Return all of the entries, keeping every word and mark as it is.
PROVIDED INFORMATION Start Marker
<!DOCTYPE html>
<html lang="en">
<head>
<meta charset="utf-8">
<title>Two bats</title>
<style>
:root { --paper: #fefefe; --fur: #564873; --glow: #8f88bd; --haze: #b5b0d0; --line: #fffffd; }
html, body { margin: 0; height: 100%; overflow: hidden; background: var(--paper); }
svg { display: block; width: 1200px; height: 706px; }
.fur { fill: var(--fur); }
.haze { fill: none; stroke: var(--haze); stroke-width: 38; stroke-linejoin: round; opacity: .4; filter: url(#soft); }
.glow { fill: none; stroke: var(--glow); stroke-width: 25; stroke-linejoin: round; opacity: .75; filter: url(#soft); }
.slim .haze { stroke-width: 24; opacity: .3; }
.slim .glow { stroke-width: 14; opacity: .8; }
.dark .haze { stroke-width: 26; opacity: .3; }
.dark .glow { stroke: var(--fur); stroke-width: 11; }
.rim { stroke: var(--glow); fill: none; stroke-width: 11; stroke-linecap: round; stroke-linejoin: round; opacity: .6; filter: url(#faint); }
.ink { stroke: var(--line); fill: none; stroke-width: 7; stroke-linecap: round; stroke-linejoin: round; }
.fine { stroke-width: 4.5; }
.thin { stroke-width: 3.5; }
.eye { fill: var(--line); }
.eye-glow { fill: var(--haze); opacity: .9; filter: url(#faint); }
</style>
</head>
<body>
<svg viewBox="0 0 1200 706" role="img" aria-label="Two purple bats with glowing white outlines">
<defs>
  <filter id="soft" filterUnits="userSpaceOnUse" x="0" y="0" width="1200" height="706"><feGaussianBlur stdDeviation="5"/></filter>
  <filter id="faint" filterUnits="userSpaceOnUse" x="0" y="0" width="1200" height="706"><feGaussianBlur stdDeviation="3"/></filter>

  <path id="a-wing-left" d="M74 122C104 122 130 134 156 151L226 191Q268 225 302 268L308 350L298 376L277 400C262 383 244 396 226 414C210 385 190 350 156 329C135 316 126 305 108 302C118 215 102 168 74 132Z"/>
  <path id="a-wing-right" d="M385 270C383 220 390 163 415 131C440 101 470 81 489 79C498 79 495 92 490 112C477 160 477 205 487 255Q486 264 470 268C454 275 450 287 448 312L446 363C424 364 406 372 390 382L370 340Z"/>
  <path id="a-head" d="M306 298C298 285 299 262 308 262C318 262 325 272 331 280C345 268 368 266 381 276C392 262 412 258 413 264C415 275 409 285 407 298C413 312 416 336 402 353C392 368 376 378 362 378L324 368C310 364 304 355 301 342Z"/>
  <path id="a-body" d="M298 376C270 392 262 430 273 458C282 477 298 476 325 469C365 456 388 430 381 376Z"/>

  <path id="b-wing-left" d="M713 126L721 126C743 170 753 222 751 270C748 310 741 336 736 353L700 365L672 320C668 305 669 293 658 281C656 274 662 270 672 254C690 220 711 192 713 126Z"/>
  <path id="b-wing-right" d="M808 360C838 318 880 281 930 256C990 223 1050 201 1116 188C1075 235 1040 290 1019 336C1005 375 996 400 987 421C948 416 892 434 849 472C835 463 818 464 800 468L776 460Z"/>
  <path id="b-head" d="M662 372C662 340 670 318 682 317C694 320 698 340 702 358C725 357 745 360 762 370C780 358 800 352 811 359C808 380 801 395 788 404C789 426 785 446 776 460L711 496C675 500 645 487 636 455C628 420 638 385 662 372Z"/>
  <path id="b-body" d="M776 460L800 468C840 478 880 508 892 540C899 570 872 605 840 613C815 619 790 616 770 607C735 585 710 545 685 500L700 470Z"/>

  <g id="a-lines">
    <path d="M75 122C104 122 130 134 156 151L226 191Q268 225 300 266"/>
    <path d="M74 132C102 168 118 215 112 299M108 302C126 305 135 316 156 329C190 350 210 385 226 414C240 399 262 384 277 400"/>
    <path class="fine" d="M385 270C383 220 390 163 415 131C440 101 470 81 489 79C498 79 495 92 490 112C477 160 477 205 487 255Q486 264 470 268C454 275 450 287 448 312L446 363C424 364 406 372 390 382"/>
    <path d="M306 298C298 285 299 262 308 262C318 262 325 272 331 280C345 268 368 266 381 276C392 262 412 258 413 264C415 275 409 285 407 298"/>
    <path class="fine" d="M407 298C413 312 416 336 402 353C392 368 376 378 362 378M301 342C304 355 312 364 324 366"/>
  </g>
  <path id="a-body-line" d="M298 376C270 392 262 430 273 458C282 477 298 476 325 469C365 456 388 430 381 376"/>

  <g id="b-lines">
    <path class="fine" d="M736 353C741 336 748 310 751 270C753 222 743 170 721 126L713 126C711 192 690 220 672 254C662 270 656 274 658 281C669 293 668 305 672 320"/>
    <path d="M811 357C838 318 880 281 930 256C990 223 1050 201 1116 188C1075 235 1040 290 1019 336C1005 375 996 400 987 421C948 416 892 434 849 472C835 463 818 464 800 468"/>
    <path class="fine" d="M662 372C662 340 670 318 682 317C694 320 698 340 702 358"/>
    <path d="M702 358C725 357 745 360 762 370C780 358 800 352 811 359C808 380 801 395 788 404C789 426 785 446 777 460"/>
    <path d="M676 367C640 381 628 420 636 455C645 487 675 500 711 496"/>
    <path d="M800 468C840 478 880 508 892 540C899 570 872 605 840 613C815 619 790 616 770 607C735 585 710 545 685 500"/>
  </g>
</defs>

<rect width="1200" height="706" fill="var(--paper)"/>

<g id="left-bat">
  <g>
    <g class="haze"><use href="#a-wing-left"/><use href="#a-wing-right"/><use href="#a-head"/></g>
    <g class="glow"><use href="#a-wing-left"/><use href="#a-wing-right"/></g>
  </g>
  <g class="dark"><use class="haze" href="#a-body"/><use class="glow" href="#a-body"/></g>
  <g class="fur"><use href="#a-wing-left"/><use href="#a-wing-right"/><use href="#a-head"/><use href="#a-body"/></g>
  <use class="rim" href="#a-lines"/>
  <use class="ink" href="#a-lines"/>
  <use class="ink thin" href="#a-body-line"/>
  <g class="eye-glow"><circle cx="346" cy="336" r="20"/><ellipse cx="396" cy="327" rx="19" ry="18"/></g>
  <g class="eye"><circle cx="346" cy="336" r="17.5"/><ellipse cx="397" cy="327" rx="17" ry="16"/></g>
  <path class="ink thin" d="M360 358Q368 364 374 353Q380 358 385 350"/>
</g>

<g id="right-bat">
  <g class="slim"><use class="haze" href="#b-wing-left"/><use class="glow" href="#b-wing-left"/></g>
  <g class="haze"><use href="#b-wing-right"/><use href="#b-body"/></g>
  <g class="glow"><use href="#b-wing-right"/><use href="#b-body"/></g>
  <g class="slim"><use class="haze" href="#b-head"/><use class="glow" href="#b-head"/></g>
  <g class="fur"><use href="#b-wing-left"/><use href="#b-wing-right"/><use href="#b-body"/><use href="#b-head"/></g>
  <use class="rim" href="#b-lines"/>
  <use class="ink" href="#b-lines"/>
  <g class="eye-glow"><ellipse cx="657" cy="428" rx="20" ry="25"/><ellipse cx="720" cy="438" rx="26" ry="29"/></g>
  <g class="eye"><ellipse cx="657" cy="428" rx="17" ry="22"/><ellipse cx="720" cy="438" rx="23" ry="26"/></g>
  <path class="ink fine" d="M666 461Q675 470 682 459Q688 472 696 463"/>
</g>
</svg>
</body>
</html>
PROVIDED INFORMATION End Marker
### ANSWER AREA
<!DOCTYPE html>
<html lang="en">
<head>
<meta charset="utf-8">
<title>Two bats</title>
<style>
:root { --paper: #fefefe; --fur: #564873; --glow: #8f88bd; --haze: #b5b0d0; --line: #fffffd; }
html, body { margin: 0; height: 100%; overflow: hidden; background: var(--paper); }
svg { display: block; width: 1200px; height: 706px; }
.fur { fill: var(--fur); }
.haze { fill: none; stroke: var(--haze); stroke-width: 38; stroke-linejoin: round; opacity: .4; filter: url(#soft); }
.glow { fill: none; stroke: var(--glow); stroke-width: 25; stroke-linejoin: round; opacity: .75; filter: url(#soft); }
.slim .haze { stroke-width: 24; opacity: .3; }
.slim .glow { stroke-width: 14; opacity: .8; }
.dark .haze { stroke-width: 26; opacity: .3; }
.dark .glow { stroke: var(--fur); stroke-width: 11; }
.rim { stroke: var(--glow); fill: none; stroke-width: 11; stroke-linecap: round; stroke-linejoin: round; opacity: .6; filter: url(#faint); }
.ink { stroke: var(--line); fill: none; stroke-width: 7; stroke-linecap: round; stroke-linejoin: round; }
.fine { stroke-width: 4.5; }
.thin { stroke-width: 3.5; }
.eye { fill: var(--line); }
.eye-glow { fill: var(--haze); opacity: .9; filter: url(#faint); }
</style>
</head>
<body>
<svg viewBox="0 0 1200 706" role="img" aria-label="Two purple bats with glowing white outlines">
<defs>
  <filter id="soft" filterUnits="userSpaceOnUse" x="0" y="0" width="1200" height="706"><feGaussianBlur stdDeviation="5"/></filter>
  <filter id="faint" filterUnits="userSpaceOnUse" x="0" y="0" width="1200" height="706"><feGaussianBlur stdDeviation="3"/></filter>

  <path id="a-wing-left" d="M74 122C104 122 130 134 156 151L226 191Q268 225 302 268L308 350L298 376L277 400C262 383 244 396 226 414C210 385 190 350 156 329C135 316 126 305 108 302C118 215 102 168 74 132Z"/>
  <path id="a-wing-right" d="M385 270C383 220 390 163 415 131C440 101 470 81 489 79C498 79 495 92 490 112C477 160 477 205 487 255Q486 264 470 268C454 275 450 287 448 312L446 363C424 364 406 372 390 382L370 340Z"/>
  <path id="a-head" d="M306 298C298 285 299 262 308 262C318 262 325 272 331 280C345 268 368 266 381 276C392 262 412 258 413 264C415 275 409 285 407 298C413 312 416 336 402 353C392 368 376 378 362 378L324 368C310 364 304 355 301 342Z"/>
  <path id="a-body" d="M298 376C270 392 262 430 273 458C282 477 298 476 325 469C365 456 388 430 381 376Z"/>

  <path id="b-wing-left" d="M713 126L721 126C743 170 753 222 751 270C748 310 741 336 736 353L700 365L672 320C668 305 669 293 658 281C656 274 662 270 672 254C690 220 711 192 713 126Z"/>
  <path id="b-wing-right" d="M808 360C838 318 880 281 930 256C990 223 1050 201 1116 188C1075 235 1040 290 1019 336C1005 375 996 400 987 421C948 416 892 434 849 472C835 463 818 464 800 468L776 460Z"/>
  <path id="b-head" d="M662 372C662 340 670 318 682 317C694 320 698 340 702 358C725 357 745 360 762 370C780 358 800 352 811 359C808 380 801 395 788 404C789 426 785 446 776 460L711 496C675 500 645 487 636 455C628 420 638 385 662 372Z"/>
  <path id="b-body" d="M776 460L800 468C840 478 880 508 892 540C899 570 872 605 840 613C815 619 790 616 770 607C735 585 710 545 685 500L700 470Z"/>

  <g id="a-lines">
    <path d="M75 122C104 122 130 134 156 151L226 191Q268 225 300 266"/>
    <path d="M74 132C102 168 118 215 112 299M108 302C126 305 135 316 156 329C190 350 210 385 226 414C240 399 262 384 277 400"/>
    <path class="fine" d="M385 270C383 220 390 163 415 131C440 101 470 81 489 79C498 79 495 92 490 112C477 160 477 205 487 255Q486 264 470 268C454 275 450 287 448 312L446 363C424 364 406 372 390 382"/>
    <path d="M306 298C298 285 299 262 308 262C318 262 325 272 331 280C345 268 368 266 381 276C392 262 412 258 413 264C415 275 409 285 407 298"/>
    <path class="fine" d="M407 298C413 312 416 336 402 353C392 368 376 378 362 378M301 342C304 355 312 364 324 366"/>
  </g>
  <path id="a-body-line" d="M298 376C270 392 262 430 273 458C282 477 298 476 325 469C365 456 388 430 381 376"/>

  <g id="b-lines">
    <path class="fine" d="M736 353C741 336 748 310 751 270C753 222 743 170 721 126L713 126C711 192 690 220 672 254C662 270 656 274 658 281C669 293 668 305 672 320"/>
    <path d="M811 357C838 318 880 281 930 256C990 223 1050 201 1116 188C1075 235 1040 290 1019 336C1005 375 996 400 987 421C948 416 892 434 849 472C835 463 818 464 800 468"/>
    <path class="fine" d="M662 372C662 340 670 318 682 317C694 320 698 340 702 358"/>
    <path d="M702 358C725 357 745 360 762 370C780 358 800 352 811 359C808 380 801 395 788 404C789 426 785 446 777 460"/>
    <path d="M676 367C640 381 628 420 636 455C645 487 675 500 711 496"/>
    <path d="M800 468C840 478 880 508 892 540C899 570 872 605 840 613C815 619 790 616 770 607C735 585 710 545 685 500"/>
  </g>
</defs>

<rect width="1200" height="706" fill="var(--paper)"/>

<g id="left-bat">
  <g>
    <g class="haze"><use href="#a-wing-left"/><use href="#a-wing-right"/><use href="#a-head"/></g>
    <g class="glow"><use href="#a-wing-left"/><use href="#a-wing-right"/></g>
  </g>
  <g class="dark"><use class="haze" href="#a-body"/><use class="glow" href="#a-body"/></g>
  <g class="fur"><use href="#a-wing-left"/><use href="#a-wing-right"/><use href="#a-head"/><use href="#a-body"/></g>
  <use class="rim" href="#a-lines"/>
  <use class="ink" href="#a-lines"/>
  <use class="ink thin" href="#a-body-line"/>
  <g class="eye-glow"><circle cx="346" cy="336" r="20"/><ellipse cx="396" cy="327" rx="19" ry="18"/></g>
  <g class="eye"><circle cx="346" cy="336" r="17.5"/><ellipse cx="397" cy="327" rx="17" ry="16"/></g>
  <path class="ink thin" d="M360 358Q368 364 374 353Q380 358 385 350"/>
</g>

<g id="right-bat">
  <g class="slim"><use class="haze" href="#b-wing-left"/><use class="glow" href="#b-wing-left"/></g>
  <g class="haze"><use href="#b-wing-right"/><use href="#b-body"/></g>
  <g class="glow"><use href="#b-wing-right"/><use href="#b-body"/></g>
  <g class="slim"><use class="haze" href="#b-head"/><use class="glow" href="#b-head"/></g>
  <g class="fur"><use href="#b-wing-left"/><use href="#b-wing-right"/><use href="#b-body"/><use href="#b-head"/></g>
  <use class="rim" href="#b-lines"/>
  <use class="ink" href="#b-lines"/>
  <g class="eye-glow"><ellipse cx="657" cy="428" rx="20" ry="25"/><ellipse cx="720" cy="438" rx="26" ry="29"/></g>
  <g class="eye"><ellipse cx="657" cy="428" rx="17" ry="22"/><ellipse cx="720" cy="438" rx="23" ry="26"/></g>
  <path class="ink fine" d="M666 461Q675 470 682 459Q688 472 696 463"/>
</g>
</svg>
</body>
</html>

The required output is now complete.